July started out with me needing to go back on antibiotics (arrrgh!!), but at least the weather here in the San Francisco Bay Area has been stellar (50s fahrenheit at night, 70s daytime). When I’ve felt up to it I’ve puttered around in our front yard. I still have landscape holes to fill in our garden, but with the drought I’ll hold off putting in new plants.
A Few Good Sales
Not all sales are created equal and some please me more than others for a variety of reasons.
Finally found a home…
I have good, interesting items that seem to take forever to find a buyer. Years. And when they linger I do revisit them and investigate. Are the photos good? The title and description adequate? Am I using the best search terms? Is the price too high? Too low? Is the item too off-trend? I adjust what I can and then wait.
I bought this little toy wood barrel filled with clothespins at an antique store three or four years ago. I thought it was sweet as could be. There was some interest in it over the years, but it remained unsold in my store…till this weekend. I didn’t make much $ on it, but I’m glad it’s found a home.
This pleasing large woven cotton coverlet was fabulous and it got “favorited” a lot. Still, it lingered and lingered, again for years. It finally sold and the buyer is thrilled with it.
Didn’t appeal to me…
While I tend to buy things that appeal to me on some level, some I buy because of their brand name or popularity. I am always relieved when these items sell!
This Waterford Clara crystal vase purchased in 2020 was one of them. I adore crystal and display/use some of the pieces I have for sale. And Waterford has been a consistent winner for me. But the style of this vase didn’t ring any bells. I found it “old fashioned” and never used it. I had it stored in my china hutch and was glad to see it go.
The perfect home…
Some buyers contact me or leave a review that lets me know the item is going to be treasured! And that makes my day.
The buyer of these Chinese finger puppets sent me a photo of the ones she had already had and said she was looking forward to having these “join the family.” Isn’t that fun?
A Few Good Finds from Here and There
I haven’t been sourcing a lot because I haven’t needed to! But I have been doing a little here and there for fun.
A few days ago I popped into my neighborhood thrift store and found another piece of MacKenzie-Childs enamelware. While it’s not my kind of thing, it does have a fan base and good resale value. This particular piece in their squashed pot series is in a discontinued pattern called “Morning Glory” and is now harder to find. A recent one sold for over $200 and one is listed on eBay for $205.

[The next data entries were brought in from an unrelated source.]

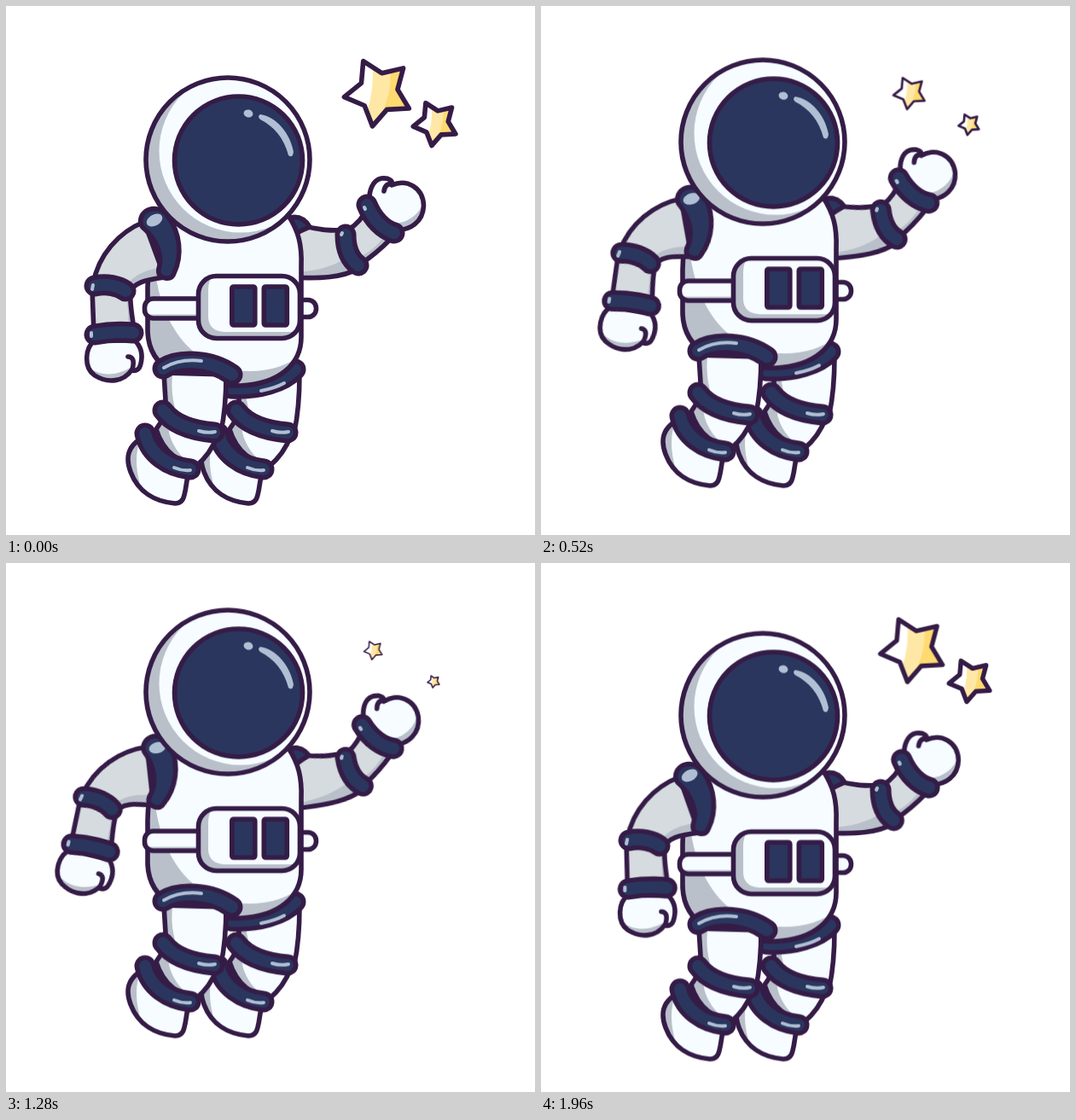
These frames come from a looping animation (620x620 px, 2 s). An HTML page:

```html
<!DOCTYPE html>
<html lang="en">
<head>
<meta charset="utf-8">
<title>Floating astronaut</title>
<style>
  html, body { margin: 0; width: 100%; height: 100%; overflow: hidden; background: #fff; }
  svg { display: block; width: 100vw; height: 100vh; }
  .line { fill: none; stroke: #351c47; stroke-width: 5.6; stroke-linejoin: round; stroke-linecap: round; }
  .rim, .band, .shine { fill: none; stroke-linecap: round; stroke-linejoin: round; }
  .rim { stroke: #351c47; stroke-width: 25; }
  .band { stroke: #2a365d; stroke-width: 14; }
  .shine { stroke: #b0bfd4; stroke-width: 4; }
  .glint { fill: #b0bfd4; }

  /* every motion goes out and back in 40 ms steps */
  .float, .armL, .armR, .star { animation: 2s steps(25) infinite; }
  .float { animation-name: float; }
  .armL { animation-name: swingL; transform-origin: 199px 262px; }
  .armR { animation-name: swingR; transform-origin: 325px 262px; }
  .star { animation-name: shrink; }
  @keyframes float { 0%, 100% { transform: translateY(0); } 50% { transform: translateY(-40px); } }
  @keyframes swingL { 0%, 100% { transform: rotate(0deg); } 50% { transform: rotate(19.5deg); } }
  @keyframes swingR { 0%, 100% { transform: rotate(0deg); } 50% { transform: rotate(-12.2deg); } }
  @keyframes shrink { 0%, 100% { transform: scale(1); } 50% { transform: scale(0); } }
</style>
</head>
<body>
<svg id="stage" viewBox="0 0 620 620"></svg>
<script>
const WHITE = '#f6fcff', SHADE = '#b9c0ca', GREY = '#d5dbde', NAVY = '#2a365d';
let clips = 0;

const path = (d, attrs) => `<path d="${d}" ${attrs}/>`;
const group = (attrs, ...items) => `<g ${attrs}>${items.join('')}</g>`;
const circle = (x, y, r) => `M${x - r} ${y}a${r} ${r} 0 1 1 ${2 * r} 0a${r} ${r} 0 1 1 ${-2 * r} 0z`;
const box = (x, y, w, h, r) =>
  `M${x + r} ${y}h${w - 2 * r}a${r} ${r} 0 0 1 ${r} ${r}v${h - 2 * r}a${r} ${r} 0 0 1 ${-r} ${r}` +
  `h${2 * r - w}a${r} ${r} 0 0 1 ${-r} ${-r}v${2 * r - h}a${r} ${r} 0 0 1 ${r} ${-r}z`;

// A filled shape, inner areas clipped to it, and its outline on top
function part(d, fill, ...areas) {
  const id = 'clip' + clips++;
  const inner = areas.map(([a, color]) => path(a, `fill="${color}"`)).join('');
  return `<clipPath id="${id}">${path(d, '')}</clipPath>` + path(d, `fill="${fill}"`) +
    `<g clip-path="url(#${id})">${inner}</g>` + path(d, 'class="line"');
}

const ring = (d, shine) =>
  path(d, 'class="rim"') + path(d, 'class="band"') + path(shine, 'class="shine"');

function leg(dx) {
  return group(`transform="translate(${dx} 0)"`,
    part('M160 506C142 516 140 530 146 546C155 570 175 581 198 583Q207 583 209 573C212 562 211 555 215 545Z', WHITE,
      ['M135 500H162C149 520 151 546 162 576H135Z', SHADE]),
    part('M188 478L176 496C185 525 205 535 222 540Q240 525 248 503Z', WHITE,
      ['M170 480H193C186 496 194 515 208 530L190 545L165 505Z', SHADE]),
    ring('M163 501C168 525 190 540 216 543', 'M197 541Q206 545 216 544'),
    part('M185 430L188 478C210 496 230 498 252 499C257 475 258 455 258 432Z', WHITE,
      ['M180 425H196C192 450 196 470 205 490L180 484Z', SHADE]),
    ring('M184 474C197 492 222 498 244 500', 'M226 498Q236 501 245 499'));
}

function star(px, py, x, y, r) {
  let d = '';
  for (let i = 0; i < 10; i++) {
    const a = (-116 + 36 * i) * Math.PI / 180, q = i % 2 ? r * 0.56 : r;
    d += `${i ? 'L' : 'M'}${(x + q * Math.cos(a)).toFixed(2)} ${(y + q * Math.sin(a)).toFixed(2)}`;
  }
  const at = (u, v) => `${x + u * r} ${y + v * r}`;
  const glow = `M${at(-.2, -1)}Q${at(-.05, 0)} ${at(-.5, 1)}L${at(1, 1)}L${at(1, -1)}Z`;
  const deep = `M${at(.3, -1)}Q${at(.52, .1)} ${at(-.2, 1.1)}L${at(1, 1)}L${at(1, -1)}Z`;
  return group(`class="star" style="transform-origin:${px}px ${py}px"`,
    part(d + 'Z', '#fff', [glow, '#ffe8a6'], [deep, '#ffda70']));
}

const armR = group('class="armR"',
  part('M330 262C352 252 365 267 396 262L412 308C395 318 370 320 330 318Z', GREY,
    ['M325 312C358 313 386 306 402 292L425 325H325Z', SHADE]),
  part('M326 250Q346 242 356 259Q346 263 338 268Z', NAVY),
  part('M400 263C412 256 420 245 424 235L456 268C446 278 435 290 416 302Z', GREY,
    ['M458 266L446 266C438 278 428 288 410 297L416 306Z', SHADE]),
  ring('M398 268C398 282 402 296 413 304', 'M393 268L394 266'),
  part('M426 230C425 216 430 204 440 202C449 201 454 205 452 210C470 202 489 213 489.500 234C489 253 473 264 456 262C440 256 430 246 426 230Z', WHITE,
    ['M440 251C462 260 481 250 490 230L500 250L465 272Z', SHADE]),
  path('M453 208Q444 208 443 217', 'class="line"'),
  ring('M423 233C430 250 442 262 455 266', 'M420 236L421 238'));

const armL = group('class="armL"',
  part('M162 253C132 265 108 292 102 326L143 338C150 324 162 321 186 318Z', GREY,
    ['M190 306C164 308 147 316 136 334L150 345L190 325Z', SHADE]),
  part('M101 332Q102 358 103 384L151 384C148 365 145 350 146 338Z', GREY,
    ['M139 330Q145 358 143 390H156V330Z', SHADE]),
  ring('M104 328C118 325 132 328 140 334', 'M102 327L101 332'),
  part('M104 392C92 401 91 424 104 433C120 443 138 440 147 427Q156 429 158 419C161 407 157 398 151 392Z', WHITE,
    ['M92 418C106 435 128 435 147 423L150 446H95Z', SHADE]),
  path('M143 411Q152 411 148 426', 'class="line"'),
  ring('M104 385Q126 381 149 383', 'M100 383L100 387'),
  part('M158 249C162 234 184 234 190 247C204 266 207 292 197 313Q195 320 187 319L181 317Q177 313 180 304C183 289 175 273 163 262Q156 257 158 249Z', NAVY),
  '<ellipse class="glint" cx="174" cy="251" rx="10" ry="6.500" transform="rotate(-28 174 251)"/>');

const torso =
  part(box(335, 344.5, 28.5, 20, 9.5), WHITE) +
  part('M198 252C176 272 166 298 166 330V382C168 425 205 445 275 445C320 443 346 420 346 388V305C347 280 343 264 330 244Z', WHITE,
    ['M160 290H173C176 360 208 426 285 428Q325 428 350 405V455H160Z', SHADE]);

const belt =
  part(box(162.5, 343, 75, 23, 10), WHITE, ['M160 361.500H240V370H160Z', SHADE]) +
  part(box(225.5, 316.5, 119, 73, 21), WHITE,
    ['M220 310H247Q237 319 237 333V365Q238 381 256 382H350V395H220Z', SHADE]) +
  part(box(264.8, 329, 27, 45, 2), NAVY) +
  part(box(302.3, 329, 27, 45, 2), NAVY);

const head =
  part(circle(260, 180, 96), SHADE, [circle(275, 170, 95.5), WHITE]) +
  part(circle(272.5, 181, 75), NAVY) +
  '<ellipse class="glint" cx="284" cy="126" rx="5.500" ry="4.500" transform="rotate(12 284 126)"/>' +
  path('M298 127C317 130 333 149 337 171Q336 179 331 175C326 155 314 141 298 133Q294 129 298 127Z', 'class="glint"');

document.getElementById('stage').innerHTML =
  group('class="float"',
    armR,
    leg(86),
    ring('M264 448C295 450 325 441 339 426', 'M299 451Q315 448 326 442'),
    torso,
    leg(0),
    ring('M184 425C202 413 240 414 265 432', 'M185 424Q204 413 229 416'),
    belt, armL, head) +
  star(428.5, 102.5, 436.5, 101, 40.5) +
  star(500.5, 139.5, 503.5, 137.5, 26.5);
</script>
</body>
</html>
```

I spotted this vintage Mexican pottery box on a new merch cart and snagged it right away. And bonus, it’s a signed Erandi piece.
On Freecycle someone posted a listing for “foreign money” and no other details. I have sold lots of foreign money before and I was happy to have this…whatever pieces were included. (And free is the best price!) And it turns out that some of the money appears to be worth selling on its own. I’m guessing the previous owner tried to sell this at a flea market or yard sale as there were prices marked on the baggies. I’ll need to do research to figure out what I’ve got!
The most interesting to me were the Canadian 25-cents paper money from 1900 and 1923.
On eBay I won this antique Dutch wood snuff box, a souvenir from the city of Marken. The hand carving has a charming folk art feel.
Some antique wood shoe snuffboxes can sell for $$$, upwards to $800 with some of the best having delightful nailhead decoration.
Like many in the vintage/antique reselling space, I’ll just keep plodding along during those slower summer months. I know many use this time to take advantage of yard sales, flea markets, rummage sales, etc. to stock up on items for the fourth quarter/holiday season, but I don’t have that need. Still I will do a little sourcing!
Wishing you happy hunting,
Fun fact: those 25 cent Canadian bills are called shinplasters. My grandfather gave me one many years ago.
LikeLiked by 1 person
Many thanks Barb. 🙂 I kept seeing that word as I researched these. Turns out “Shinplaster was paper money of low denomination, typically less than one dollar, circulating widely in the economies of the 19th century where there was a shortage of circulating coinage.” wikipedia.